● **WHAT YOU HAVE TO DO**:
Copy each line of the records below that has "petalOuter" in it.

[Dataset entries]

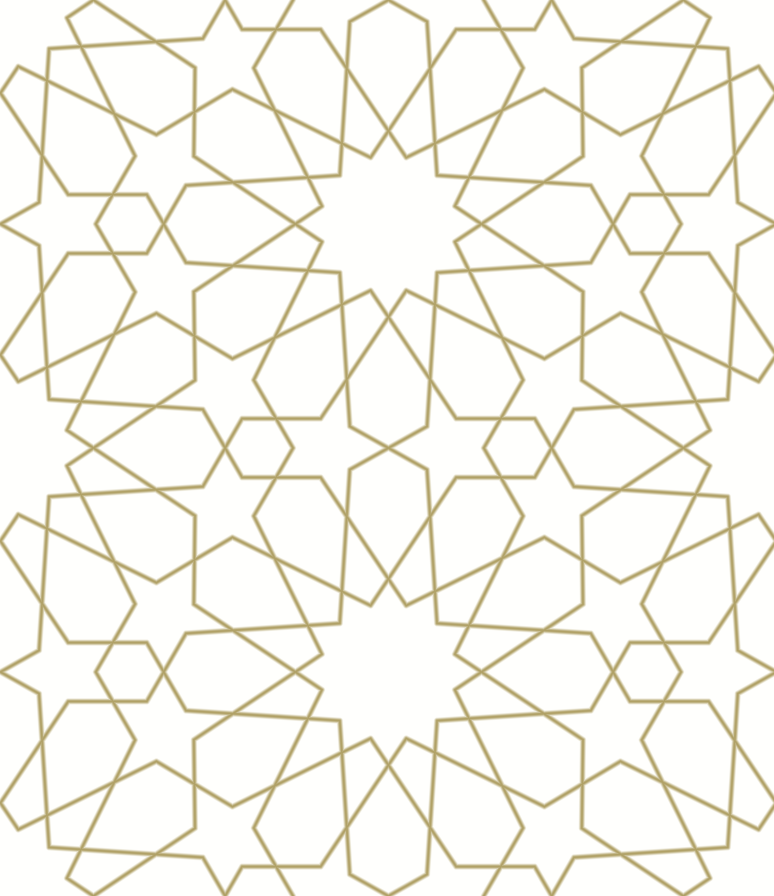
Give the GLSL for this pattern, as a Shadertoy shader.

```glsl
#define REPEATS_DOWN 2.0
#define STAR_CENTRE vec2(0.867, 0.5)
#define LINE_WIDTH 0.0086
#define EDGE_SOFTNESS 0.0042
#define GOLD vec3(0.69, 0.63, 0.40)
#define PAPER vec3(1.0, 1.0, 0.992)

const float SQRT3 = 1.7320508;

float segmentDistance(vec2 p, vec2 a, vec2 b) {
    vec2 ap = p - a, ab = b - a;
    return length(ap - ab * clamp(dot(ap, ab) / dot(ab, ab), 0.0, 1.0));
}

vec2 polar(float radius, float degreesFromVertical) {
    float angle = radians(degreesFromVertical);
    return radius * vec2(sin(angle), cos(angle));
}

// Offset from the nearest star centre on a triangular lattice of spacing 1
vec2 latticeCell(vec2 p) {
    vec2 period = vec2(SQRT3, 1.0);
    vec2 a = mod(p + 0.5 * period, period) - 0.5 * period;
    vec2 b = mod(p, period) - 0.5 * period;
    return dot(a, a) < dot(b, b) ? a : b;
}

// Mirrors the hexagonal cell into one 30 degree wedge beside the vertical
vec2 foldWedge(vec2 p) {
    p = abs(p);
    vec2 mirror = vec2(0.5 * SQRT3, -0.5);
    p -= 2.0 * max(dot(p, mirror), 0.0) * mirror;
    return vec2(abs(p.x), p.y);
}

float strapDistance(vec2 p) {
    // Twelve-pointed star and the petals around it
    vec2 starTip = polar(0.1536, 15.0);
    vec2 crossInner = polar(0.2077, 0.0);
    vec2 crossOuter = polar(0.2077, 30.0);
    vec2 petalInner = polar(0.46, 10.8);
    vec2 petalOuter = polar(0.46, 19.2);

    // Small hexagon around the threefold centre
    vec2 hexCentre = vec2(0.5 / SQRT3, 0.5);
    float hexRadius = (0.5 - petalOuter.y) * 2.0 / SQRT3;
    vec2 hexCross = hexCentre - hexRadius * vec2(0.5, 0.5 * SQRT3);
    vec2 hexCorner = hexCentre - vec2(hexRadius, 0.0);

    float d = segmentDistance(p, starTip, crossInner);
    d = min(d, segmentDistance(p, crossInner, petalOuter));
    d = min(d, segmentDistance(p, petalOuter, hexCross));
    d = min(d, segmentDistance(p, hexCross, hexCorner));
    d = min(d, segmentDistance(p, starTip, crossOuter));
    d = min(d, segmentDistance(p, crossOuter, petalInner));
    return min(d, segmentDistance(p, petalInner, vec2(0.0, 0.5)));
}

void mainImage(out vec4 fragColor, in vec2 fragCoord) {
    float pixel = REPEATS_DOWN / iResolution.y;
    vec2 p = fragCoord * pixel - STAR_CENTRE;
    float d = strapDistance(foldWedge(latticeCell(p)));

    float blur = max(EDGE_SOFTNESS, 0.75 * pixel);
    float ink = 1.0 - smoothstep(-blur, blur, d - 0.5 * LINE_WIDTH);
    fragColor = vec4(mix(PAPER, GOLD, ink), 1.0);
}
```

● **RESPONSE TO THE TASK**:
    vec2 petalOuter = polar(0.46, 19.2);
    float hexRadius = (0.5 - petalOuter.y) * 2.0 / SQRT3;
    d = min(d, segmentDistance(p, crossInner, petalOuter));
    d = min(d, segmentDistance(p, petalOuter, hexCross));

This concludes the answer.